She had always felt so superior to him, she shuddered as she thought of it. His quiet had been so much better than her talk. His intelligence was proven now, when it came to the great test, to be of a stronger sort than hers. He was wise and good and gentle--and a fighting man! "We know what they've done to this country and what they mean to do to ours. So we're going to attend to them." She read this over, and she knew that Ramsey, wise and gentle and good, would fight like an unchained devil, and that he and his comrades would indeed and indeed do what they "came for."

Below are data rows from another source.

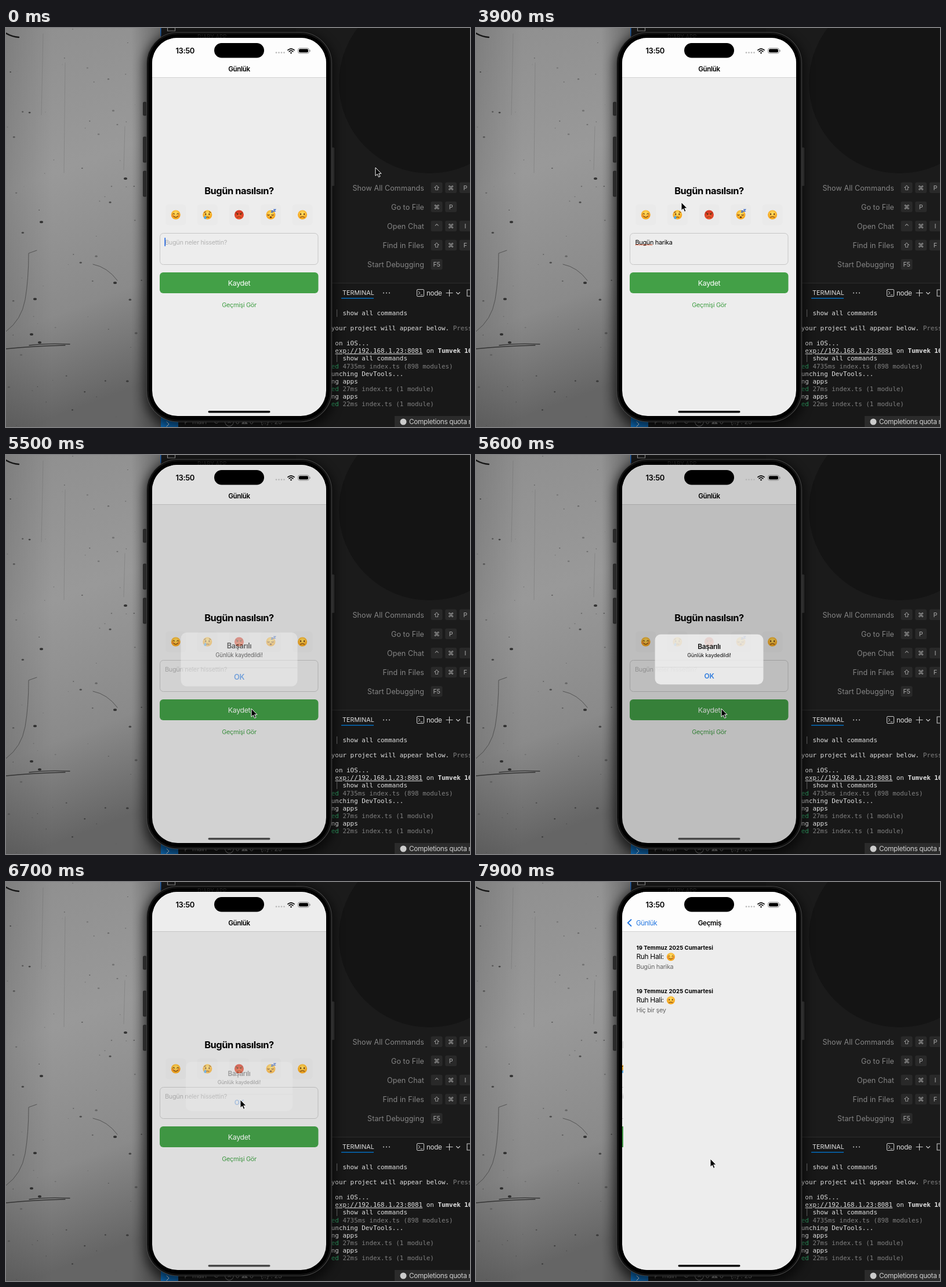
An HTML page that plays this animation: 800x689 px, repeating every 8000 ms.

```html
<!DOCTYPE html>
<html lang="tr">
<meta charset="utf-8">
<title>Günlük</title>
<style>
  html, body { margin: 0; width: 100%; height: 100%; overflow: hidden; background: #181818; }
  svg { display: block; }
  text { font-family: Inter, "DejaVu Sans", sans-serif; letter-spacing: -.028em; white-space: pre; }
  .mono { font-family: "DejaVu Sans Mono", monospace; font-size: 10.9px; letter-spacing: 0; }
  .plain { letter-spacing: .008em; }
</style>
<svg id="stage" width="800" height="689" viewBox="0 0 800 689">
  <defs>
    <linearGradient id="wall" x2=".15" y2="1">
      <stop stop-color="#8f8f8f"/><stop offset=".4" stop-color="#999"/>
      <stop offset=".75" stop-color="#8a8a8a"/><stop offset="1" stop-color="#656565"/>
    </linearGradient>
    <linearGradient id="wallEdge">
      <stop stop-color="#000" stop-opacity=".12"/><stop offset=".3" stop-opacity="0"/>
      <stop offset=".8" stop-opacity="0"/><stop offset="1" stop-opacity=".3"/>
    </linearGradient>
    <radialGradient id="yellow" cy=".35"><stop stop-color="#ffe066"/><stop offset="1" stop-color="#f6a821"/></radialGradient>
    <radialGradient id="red" cy=".7"><stop stop-color="#f5622f"/><stop offset="1" stop-color="#d93a25"/></radialGradient>
    <filter id="blur" x="-20%" y="-20%" width="140%" height="140%"><feGaussianBlur stdDeviation="9"/></filter>
    <clipPath id="screenClip"><rect x="252" y="17" width="300" height="653" rx="44"/></clipPath>
  </defs>
  <g id="desktop"></g>
  <g id="phone"></g>
  <g clip-path="url(#screenClip)">
    <rect x="252" y="17" width="300" height="653" fill="#ededed"/>
    <g id="diary"></g>
    <g id="history"></g>
    <g id="header"></g>
    <rect id="dim" x="252" y="17" width="300" height="653"/>
    <g id="status"></g>
    <g id="alert"></g>
  </g>
  <path id="cursor" d="M0 0V14.2L3.3 11.2L5.6 16.4L8 15.3L5.7 10.3H10Z" fill="#000" stroke="#fff" stroke-width="1" stroke-linejoin="round"/>
</svg>
<script>
const $ = id => document.getElementById(id);
const text = (x, y, size, str, attrs = '') =>
  `<text x="${x}" y="${y}" font-size="${size}" ${attrs}>${str}</text>`;
const rect = (x, y, w, h, r, fill, attrs = '') =>
  `<rect x="${x}" y="${y}" width="${w}" height="${h}" rx="${r}" fill="${fill}" ${attrs}/>`;
const line = (d, color, width = 1, attrs = '') =>
  `<path d="${d}" fill="none" stroke="${color}" stroke-width="${width}" stroke-linecap="round" ${attrs}/>`;
const MID = 'text-anchor="middle"', END = 'text-anchor="end"', SEMI = 'font-weight="600"', BOLD = 'font-weight="700"';

// Emoji faces, drawn around the origin with radius 8
const dots = '<ellipse cx="-3" cy="-1" rx="1" ry="1.4"/><ellipse cx="3" cy="-1" rx="1" ry="1.4"/>';
const stroke = d => line(d, '#6b3a10', 1.1);
const faces = {
  happy: stroke('M-5-1q1.5-2.6 3 0M2-1q1.5-2.6 3 0M-4 2.2q4 4.5 8 0') +
    '<g fill="#f2763c" opacity=".6"><circle cx="-5.4" cy="1.7" r="1.7"/><circle cx="5.4" cy="1.7" r="1.7"/></g>',
  cry: dots + stroke('M-2.5 4.8q2.5-2.2 5 0M-5.5-4l2.5-1M5.5-4l-2.5-1') +
    '<path d="M-3.8 1q4.4 6-.2 6.4q-4.2-.4.2-6.4" fill="#4aa8ee"/>',
  angry: dots + stroke('M-5.5-3.4l4.2 2M5.5-3.4l-4.2 2M-3 4.6q3-2.2 6 0'),
  sleepy: stroke('M-5.5 0q1.6 1.6 3.2 0M1.5 0q1.6 1.6 3.2 0') + '<ellipse cy="4.2" rx="1.8" ry="1.5" fill="#6b3a10"/>' +
    line('M1-7h2.6l-2.6 2.6h2.6M5-9.2h3.2l-3.2 3.2h3.2', '#3a68c8', 1.2),
  frown: dots + stroke('M-3.4 4.6q3.4-2.6 6.8 0'),
};
const face = (name, x, y, scale = 1) =>
  `<g transform="translate(${x} ${y}) scale(${scale})" fill="#5a3010">
    <circle r="8" fill="url(#${name === 'angry' ? 'red' : 'yellow'})"/>${faces[name]}</g>`;

let seed = 7;
const random = () => (seed = seed * 16807 % 2147483647) / 2147483647;

function drawWall() {
  let specks = '';
  for (let i = 0; i < 70; i++) {
    const size = .4 + random() * random() * 1.6;
    specks += `<ellipse cx="${random() * 235}" cy="${random() * 689}" rx="${size * 1.4}" ry="${size}" fill="#222" opacity="${.2 + random() * .5}"/>`;
  }
  for (const [x, y] of [[61, 335], [50, 468], [188, 440], [44, 529], [58, 543], [206, 260]])
    specks += `<ellipse cx="${x}" cy="${y}" rx="3" ry="2" fill="#1c1c1c" opacity=".8"/>`;
  return rect(0, 0, 270, 689, 0, 'url(#wall)') + rect(0, 0, 270, 689, 0, 'url(#wallEdge)') + specks +
    line('M0 9q10 6 22 7', '#161616', 2.5) +
    line('M0 554q50-5 102-6M40 548q30-4 70-2', '#333', 1.3) +
    line('M0 524q27-20 33-55t6-80l14-5M150 408q25 5 42 28', '#3c3c3c', 1, 'opacity=".7"') +
    line('M205 170l-2 75M102 60l-2 190M64 10l-3 140', '#666', 1, 'opacity=".35"');
}

function drawEditor() {
  const shortcuts = [['Show All Commands', '⇧⌘P'], ['Go to File', '⌘P'], ['Open Chat', '⌃⌘I'],
    ['Find in Files', '⇧⌘F'], ['Start Debugging', ['F5']]];
  let out = rect(267, 0, 533, 689, 0, '#181818') + rect(500, 0, 300, 440, 0, '#1b1b1b') +
    '<circle cx="730" cy="95" r="156" fill="#141414"/>' +
    rect(266, 0, 1.5, 14, 0, '#1b5fb0') + line('M278.500 0v5h13v-5', '#999', 1.2);
  shortcuts.forEach(([label, keys], row) => {
    const y = 276 + row * 33.1;
    out += text(721, y + 4.6, 12.5, label, `${END} fill="#858585" class="plain"`);
    [...keys].forEach((key, i) => {
      const x = 742.5 + i * 24.6;
      out += rect(x - 10, y - 9.5, 20, 18.5, 3, '#292929') + text(x, y + 4, 10.8, key, `${MID} fill="#aaa"`);
    });
  });

  out += rect(500, 440, 300, 1, 0, '#2d2d2d') +
    text(580, 461, 10.7, 'TERMINAL', 'fill="#e2e2e2" class="plain"') + rect(578, 466, 56, 1.3, 0, '#0078d4') +
    '<g fill="#ccc"><circle cx="651" cy="457.500" r="1"/><circle cx="656" cy="457.500" r="1"/><circle cx="661" cy="457.500" r="1"/></g>' +
    rect(708.5, 451.5, 12, 12, 1.5, 'none', 'stroke="#ccc"') + line('M711 455l3 2.500l-3 2.500M715 461h3', '#ccc') +
    text(725, 461.5, 11.6, 'node', 'fill="#ddd"') +
    line('M759 457.500h11M764.500 452v11M776.500 456.500l3 3l3-3M800 452h-5v11h5', '#ccc', 1.1);

  const dim = s => `<tspan fill="#808080">${s}</tspan>`;
  const bundled = s => `<tspan fill="#2f9e63">ed</tspan> ${dim(s)}`;
  const rows = {
    0: ` ${dim('│')} show all commands`,
    2: `your project will appear below. ${dim('Press ?')}`,
    4: ' on iOS...',
    5: ' <tspan text-decoration="underline">exp://192.168.1.23:8081</tspan> on <tspan font-weight="700">Tumvek 16</tspan>',
    6: ` ${dim('│')} show all commands`,
    7: bundled('4735ms index.ts (898 modules)'),
    8: 'unching DevTools...',
    9: 'ng apps',
    10: bundled('27ms index.ts (1 module)'),
    11: 'ng apps',
    12: bundled('22ms index.ts (1 module)'),
  };
  for (const row in rows) out += text(560.8, 495.6 + row * 13.13, 10.9, rows[row], 'class="mono" fill="#e0e0e0"');

  return out + rect(267, 670, 533, 19, 0, '#181818') + rect(267, 670, 30, 19, 0, '#0e70c0') +
    line('M277 680l4 4l-4 4', '#fff') + line('M309 676v8m0-3q5 0 5-5', '#888') +
    text(321, 684, 11.5, 'main', 'fill="#888"') +
    text(359, 684, 11.5, '⟳   ⊗ 0 ⚠ 0    {..} : 23', 'fill="#888"') +
    rect(670, 670, 130, 19, 0, '#2b2b2b') + '<circle cx="685" cy="680" r="5.500" fill="#ccc"/>' +
    text(695, 684, 11.8, 'Completions quota reached', 'fill="#d0d0d0"');
}

$('desktop').innerHTML = drawWall() + drawEditor();

$('phone').innerHTML =
  rect(238, 8, 328, 684, 58, '#000', 'opacity=".6" filter="url(#blur)"') +
  [[236.5, 128, 23], [236.5, 188, 44], [236.5, 247, 44], [561, 206, 67]].map(([x, y, h]) =>
    rect(x, y, 5.5, h, 1.5, '#2a2a2a', 'stroke="#111" stroke-width=".6"')).join('') +
  rect(242.5, 7.5, 319, 672.5, 54, '#0a0a0a', 'stroke="#444" stroke-width="1.2"') +
  rect(245, 10, 314, 667.5, 51, '#000', 'stroke="#1d1d1d"') +
  text(330, 17.5, 9.5, 'DIARY APP', 'fill="#222" class="plain"');

$('diary').innerHTML =
  text(402, 287, 16.4, 'Bugün nasılsın?', `${MID} ${BOLD}`) +
  Object.keys(faces).map((name, i) => {
    const x = 292.7 + i * 54.6;
    return rect(x - 17.5, 304.5, 35, 36, 5.5, '#eaeaea', `id="mood-${name}"`) + face(name, x, 322.5);
  }).join('') +
  rect(265.5, 354.5, 272.5, 54, 6, 'none', 'stroke="#c6c6c6"') +
  text(274, 373.5, 10.9, 'Bugün neler hissettin?', 'id="hint" fill="#b4b4b4"') +
  text(274.5, 373.5, 10.9, '', 'id="entry"') +
  line('M275.500 374.500h30', '#e2562f', 1.5, 'id="spelling" stroke-dasharray=".8 2.200"') +
  rect(0, 362, 1.8, 15, .9, '#2f6fe4', 'id="caret"') +
  rect(265, 422, 273.5, 36, 6, '#43a047') + text(402, 444.6, 12.3, 'Kaydet', `${MID} fill="#fff"`) +
  text(402, 482, 10.9, 'Geçmişi Gör', `${MID} fill="#43a047"`);

const entryCard = (y, mood, note) =>
  text(274.5, y + 3.6, 9.6, '19 Temmuz 2025 Cumartesi', `${BOLD} class="plain"`) +
  text(274.5, y + 20.4, 12, 'Ruh Hali:') + face(mood, 334, y + 16.2, .88) +
  text(274.5, y + 36.8, 10.9, note, 'fill="#666"');
$('history').innerHTML = rect(252, 17, 300, 653, 0, '#ededed') +
  entryCard(113, 'happy', 'Bugün harika') + entryCard(188, 'frown', 'Hiç bir şey');

$('header').innerHTML = rect(252, 17, 300, 68, 0, '#fdfdfd') + rect(252, 85, 300, 1, 0, '#d2d2d2') +
  text(402, 74.6, 11.6, 'Günlük', `${MID} ${SEMI} id="title"`) +
  `<g id="back">${text(293.5, 74.6, 11.6, 'Günlük', `${MID} fill="#1f74e0"`)}</g>` +
  line('M267.500 65l-5.700 5.500l5.700 5.500', '#1f74e0', 1.8, 'id="chevron"') +
  text(402, 74.6, 11.6, 'Geçmiş', `${MID} ${SEMI} id="nextTitle"`);

$('status').innerHTML = text(308.7, 44, 13, '13:50', `${MID} ${SEMI}`) + rect(359, 26, 86, 25.5, 12.7, '#000') +
  [466, 470.5, 475, 479.5].map(x => `<circle cx="${x}" cy="42.500" r="1.300" fill="#b5b5b5"/>`).join('') +
  line('M486 38.200q5.500-4.600 11 0M488.200 40.600q3.300-2.800 6.600 0', '#000', 1.7) + '<circle cx="491.500" cy="43" r="1.300"/>' +
  rect(503.5, 34.8, 19, 9, 3, 'none', 'stroke="#888"') + rect(505, 36.3, 16, 6, 1.8, '#000') + rect(523.5, 37.5, 1.2, 3.5, .6, '#888') +
  rect(348.5, 661, 107, 3.6, 1.8, '#000', 'id="homeBar"');

$('alert').innerHTML = rect(310, 310.5, 184, 85, 9.5, '#f0f0f0', 'fill-opacity=".93"') +
  rect(310, 366, 184, .7, 0, '#d6d6d6') +
  text(402, 335.2, 11.7, 'Başarılı', `${MID} ${SEMI}`) +
  text(402, 349, 8.8, 'Günlük kaydedildi!', `${MID} style="letter-spacing:-.01em"`) +
  text(402, 385.2, 11.7, 'OK', `${MID} ${SEMI} fill="#1f74e0"`);

const NOTE = 'Bugün harika';
const cursorPath = [[3300, 637, 241], [3400, 647, 262], [3500, 622, 297], [3600, 622, 297], [3900, 354, 301],
  [4200, 293, 325], [4450, 293, 325], [4900, 397, 416], [5150, 423, 438], [5700, 423, 438],
  [6250, 404, 376], [6850, 404, 376], [7150, 404, 478]];

const clamp = v => Math.min(1, Math.max(0, v));
const show = (id, opacity) => $(id).setAttribute('opacity', opacity);
const move = (id, x, y = 0, extra = '') => $(id).setAttribute('transform', `translate(${x} ${y})${extra}`);

function cursorAt(t) {
  const i = cursorPath.findIndex(p => p[0] > t);
  if (i === 0) return cursorPath[0].slice(1);
  if (i < 0) return cursorPath.at(-1).slice(1);
  const [t0, x0, y0] = cursorPath[i - 1], [t1, x1, y1] = cursorPath[i];
  const k = (t - t0) / (t1 - t0);
  return [x0 + (x1 - x0) * k, y0 + (y1 - y0) * k];
}

function render(t) {
  const saved = t >= 5500;
  const typed = saved ? 0 : Math.max(0, Math.min(NOTE.length, Math.floor((t - 1250) / 150)));
  $('entry').textContent = NOTE.slice(0, typed);
  show('hint', typed ? 0 : 1);
  show('spelling', typed > 6 ? 1 : 0);
  const caretOn = !saved && (t < 400 || (t >= 800 && t < 3700) || (t >= 4200 && t < 4700));
  show('caret', caretOn ? 1 : 0);
  $('caret').setAttribute('x', 273.3 + (typed ? $('entry').getComputedTextLength() + .8 : 0));
  $('mood-happy').setAttribute('fill', t >= 4300 && !saved ? '#90c6ea' : '#eaeaea');

  const enter = 1 - (1 - clamp((t - 5420) / 250)) ** 2;
  const alpha = enter * (1 - clamp((t - 6500) / 285));
  const scale = 1 + .2 * (1 - enter);
  show('dim', alpha * .215);
  show('alert', alpha);
  move('alert', 402, 353, ` scale(${scale}) translate(-402 -353)`);
  $('homeBar').setAttribute('fill', alpha > 0 ? '#484848' : '#000');

  const s = Math.max(0, t - 7350) / 1000 * 13;
  const push = 1 - (1 + s) * Math.exp(-s);
  move('diary', -90 * push);
  move('history', 300 * (1 - push));
  move('title', -108 * push);
  move('back', 108 * (1 - push));
  move('nextTitle', 130 * (1 - push));
  show('title', clamp(1 - push * 1.6));
  for (const id of ['back', 'chevron', 'nextTitle']) show(id, clamp(push * 1.5 - .48));

  move('cursor', ...cursorAt(t));
}

const start = performance.now();
function tick() {
  render(Math.floor((performance.now() - start) % 8000 / 100) * 100);
  requestAnimationFrame(tick);
}
tick();
</script>
</html>
```
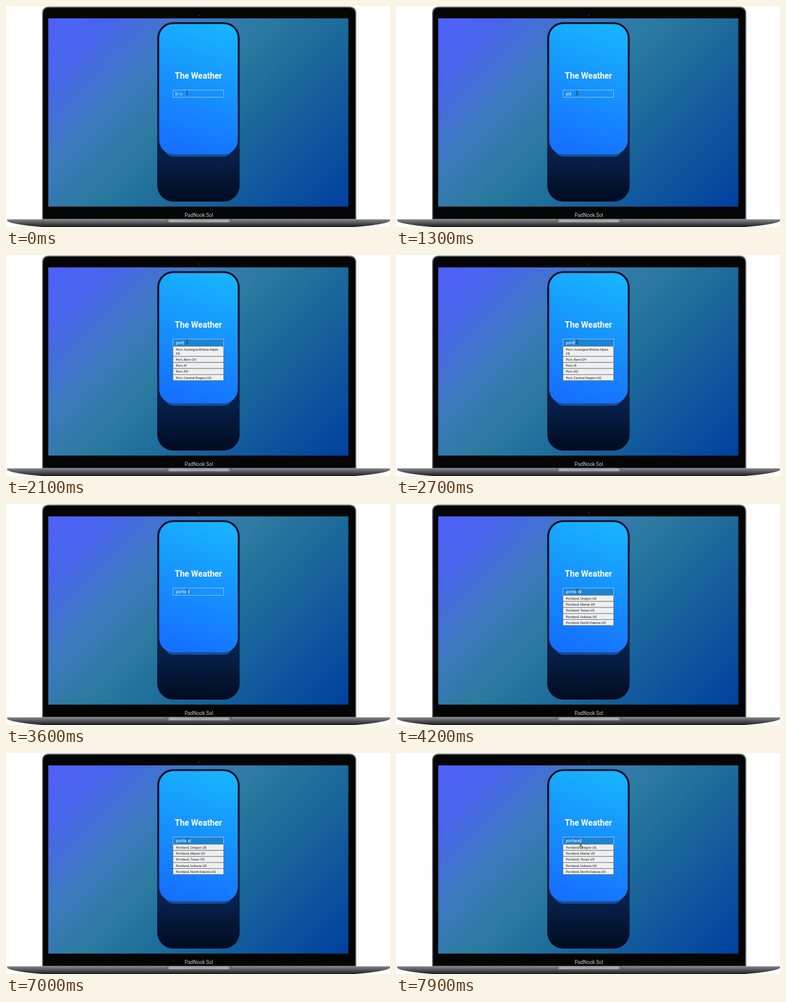
These frames come from a looping animation (650x374 px, 8000 ms). An HTML page:

```html
<!DOCTYPE html>
<html lang="en">
<head>
<meta charset="utf-8">
<title>The Weather</title>
<style>
  html, body { margin: 0; width: 100%; height: 100%; overflow: hidden; background: #fff; }
  svg { display: block; width: 650px; height: 374px; }
  text { font-family: Roboto, sans-serif; white-space: pre; }
  .row rect { fill: #efefef; stroke: #5a6068; stroke-width: .7; }
  .row text { font-size: 5.8px; fill: #222; }
</style>
</head>
<body>
<svg viewBox="0 0 650 374">
  <defs>
    <linearGradient id="sky" gradientUnits="userSpaceOnUse" x1="118.75" y1="-26.25" x2="532.25" y2="387.25">
      <stop stop-color="#5061fa"/>
      <stop offset=".13" stop-color="#4865ec"/>
      <stop offset=".3" stop-color="#3d7ac0"/>
      <stop offset=".45" stop-color="#2b7a9f"/>
      <stop offset=".6" stop-color="#1d6c9b"/>
      <stop offset="1" stop-color="#0040a0"/>
    </linearGradient>
    <linearGradient id="phone" x2="0" y2="1">
      <stop stop-color="#020d26"/>
      <stop offset=".74" stop-color="#07214b"/>
      <stop offset="1" stop-color="#010b20"/>
    </linearGradient>
    <linearGradient id="card" x1=".6" x2=".4" y2="1">
      <stop stop-color="#18b2fd"/>
      <stop offset="1" stop-color="#1570ff"/>
    </linearGradient>
    <linearGradient id="base" x2="0" y2="1">
      <stop stop-color="#8c8e92"/>
      <stop offset=".25" stop-color="#696b70"/>
      <stop offset=".6" stop-color="#46474b"/>
      <stop offset="1" stop-color="#18191b"/>
    </linearGradient>
    <linearGradient id="notch">
      <stop stop-color="#55575b"/>
      <stop offset=".06" stop-color="#a9abaf"/>
      <stop offset=".5" stop-color="#9b9da1"/>
      <stop offset=".94" stop-color="#a9abaf"/>
      <stop offset="1" stop-color="#55575b"/>
    </linearGradient>
  </defs>

  <path d="M62 361V13Q62 2 73 2H581Q592 2 592 13V361Z" fill="#050506" stroke="#606366" stroke-width="1.8"/>
  <circle cx="326.5" cy="15.5" r="1.4" fill="#22262c"/>
  <rect x="71.5" y="21" width="508" height="318.5" fill="url(#sky)"/>
  <text x="326.5" y="357" text-anchor="middle" font-size="8.4" fill="#c9cacc">PadNook Sol</text>
  <path d="M2 361H650V364Q640 370 590 374H62Q12 370 2 364Z" fill="url(#base)"/>
  <path d="M271 361H382V362Q381 366 376 366H277Q272 366 271 362Z" fill="url(#notch)"/>

  <rect x="256" y="27.5" width="139.5" height="303.5" rx="27" fill="url(#phone)"/>
  <path d="M268 240H384Q381 255 368 255H284Q271 255 268 240Z" fill="#154f96"/>
  <rect x="259.3" y="30.5" width="133" height="220.5" rx="24" fill="url(#card)"/>
  <text x="325.7" y="122.6" text-anchor="middle" font-size="14" font-weight="700" fill="#fff">The Weather</text>

  <rect id="field" x="282.7" y="142.2" width="85.8" height="12.3" stroke="#b5daf8" stroke-width=".7"/>
  <text id="entry" x="287.5" y="150.7" font-size="6.8"></text>
  <path id="caret" d="M0 145V151.8" stroke="#fff" stroke-width=".7"/>
  <g id="list"></g>
  <g id="mouse">
    <path id="beam" d="M-1.8-3.5Q0-3.5 0-2.5Q0-3.5 1.8-3.5M0-2.5V2.5M-1.8 3.5Q0 3.5 0 2.5Q0 3.5 1.8 3.5M-1 .8H1" fill="none" stroke="#33342c" stroke-width=".9"/>
    <path id="hand" d="M-1-3.3Q-.3-4 .3-3.3V-.9L2-.5Q2.6-.3 2.5 .6L1.9 3.2H-.9L-2.4 .9Q-2.1 0-1 .5Z" fill="#e0cf4c" stroke="#1d1d18" stroke-width=".8"/>
  </g>
</svg>
<script>
const LOOP = 8000, STEP = 100;
const $ = id => document.getElementById(id);

const places = {
  po: ["Pau, Nouvelle-Aquitaine FR", "Pau, Nouvelle-Aquitaine FR", "Tomari, Sakhalin Oblast RU", "Po, BF", "Po, Benue State NG"],
  port: ["Port, Auvergne-Rhône-Alpes\nFR", "Port, Bern CH", "Port, IE", "Port, RO", "Port, Central Region UG"],
  portland: ["Oregon", "Maine", "Texas", "Indiana", "North Dakota"].map(s => `Portland, ${s} US`)
};

// [start, typed text, query whose results are open]
const states = [
  [0, "", ""], [500, "p", ""], [1300, "po", ""], [1600, "po", "po"],
  [1900, "por", "po"], [2000, "port", "po"], [2100, "port", "port"],
  [2700, "portl", "port"], [2900, "portl", ""], [3100, "portla", ""],
  [3600, "portlan", ""], [4100, "portland", ""], [4200, "portland", "portland"]
];

// [time, x, y]
const path = [[0, 306.5, 147], [7000, 306.5, 147], [7600, 334, 175.5], [7700, 334, 175.5], [7900, 313, 158], [LOOP, 313, 158]];

function rows(query) {
  let y = 154.7;
  return (places[query] || []).map(place => {
    const lines = place.split("\n"), h = 3.4 + 6.8 * lines.length, top = y;
    y += h;
    const text = lines.map((s, i) => `<text x="287.5" y="${top + 7.2 + 6.8 * i}">${s}</text>`).join("");
    return `<g class="row"><rect x="282.7" y="${top}" width="85.8" height="${h}"/>${text}</g>`;
  }).join("");
}

function pointer(t) {
  const i = path.findIndex(p => p[0] > t), [t0, x0, y0] = path[i - 1], [t1, x1, y1] = path[i];
  const k = (t - t0) / (t1 - t0), e = k * k * (3 - 2 * k);
  return [x0 + (x1 - x0) * e, y0 + (y1 - y0) * e];
}

let shown;
function draw(now) {
  const t = Math.floor(now % LOOP / STEP) * STEP;
  const state = states.filter(s => s[0] <= t).pop();
  const [, typed, query] = state;
  if (state !== shown) {
    shown = state;
    $("entry").textContent = typed || "city...";
    $("entry").setAttribute("fill", typed ? "#fff" : "#a9d4f8");
    $("field").setAttribute("fill", query ? "#1a84d4" : "none");
    $("list").innerHTML = rows(query);
  }
  const end = 287.7 + (typed ? $("entry").getComputedTextLength() : 0);
  $("caret").setAttribute("transform", `translate(${end})`);
  $("caret").style.display = t < 5700 || t >= 7800 ? "" : "none";
  const [x, y] = pointer(t), overList = y > 154.7;
  $("mouse").setAttribute("transform", `translate(${x} ${y})`);
  $("beam").style.display = overList ? "none" : "";
  $("hand").style.display = overList ? "" : "none";
}

const start = performance.now();
function tick() {
  draw(performance.now() - start);
  requestAnimationFrame(tick);
}
tick();
</script>
</body>
</html>
```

"It wasn't you," he said. She nodded gently, agreeing, and knew what it was that sent him. Yet Ramsey had his own secret there, and did not tell it. Sometimes there rose, faint in his memory, a whimsical picture, yet one that had always meant much to him. He would see an old man sitting with a little boy upon a rustic bench under a walnut tree to watch the "Decoration Day Parade" go by--and Ramsey would see a shoot of sunshine that had somehow got through the walnut tree and made a bedazzlement of glinting fine lines over a spot about the size of a saucer, upon the old man's thick white hair. And in Ramsey's memory, the little boy, sitting beside the veteran, would half close his eyes, drowsily, playing that this sunshine spot was a white bird's-nest, until he had a momentary dream of a glittering little bird that dwelt there and wore a blue soldier cap on its head. And Ramsey would bring out of his memory toughts that the old man had got into the child's head that day. "We knew that armies fighting for the Freedom of Man had to win, in the long run.... We were on the side of God's Plan.... Long ago we began to see hints of His Plan.... Man has to win his freedom from himself--men in the light have to fight against men in the dark.... That light is the answer.... We had the light that made us never doubt."
A long while Dora sat with the letter in her hand before she answered it and took it upon her heart to wear. That was the place for it, since it was already within her heart, where he would find it when he came home again. And she beheld the revelation sent to her. This ordinary life of Ramsey's was but the outward glinting of a high and splendid spirit, as high and splendid as earth can show. And yet it was only the life of an everyday American boy. The streets of the town were full, now, of boys like Ramsey.
At first they were just boys in uniform; then one saw that they were boys no more.
They were soldiers.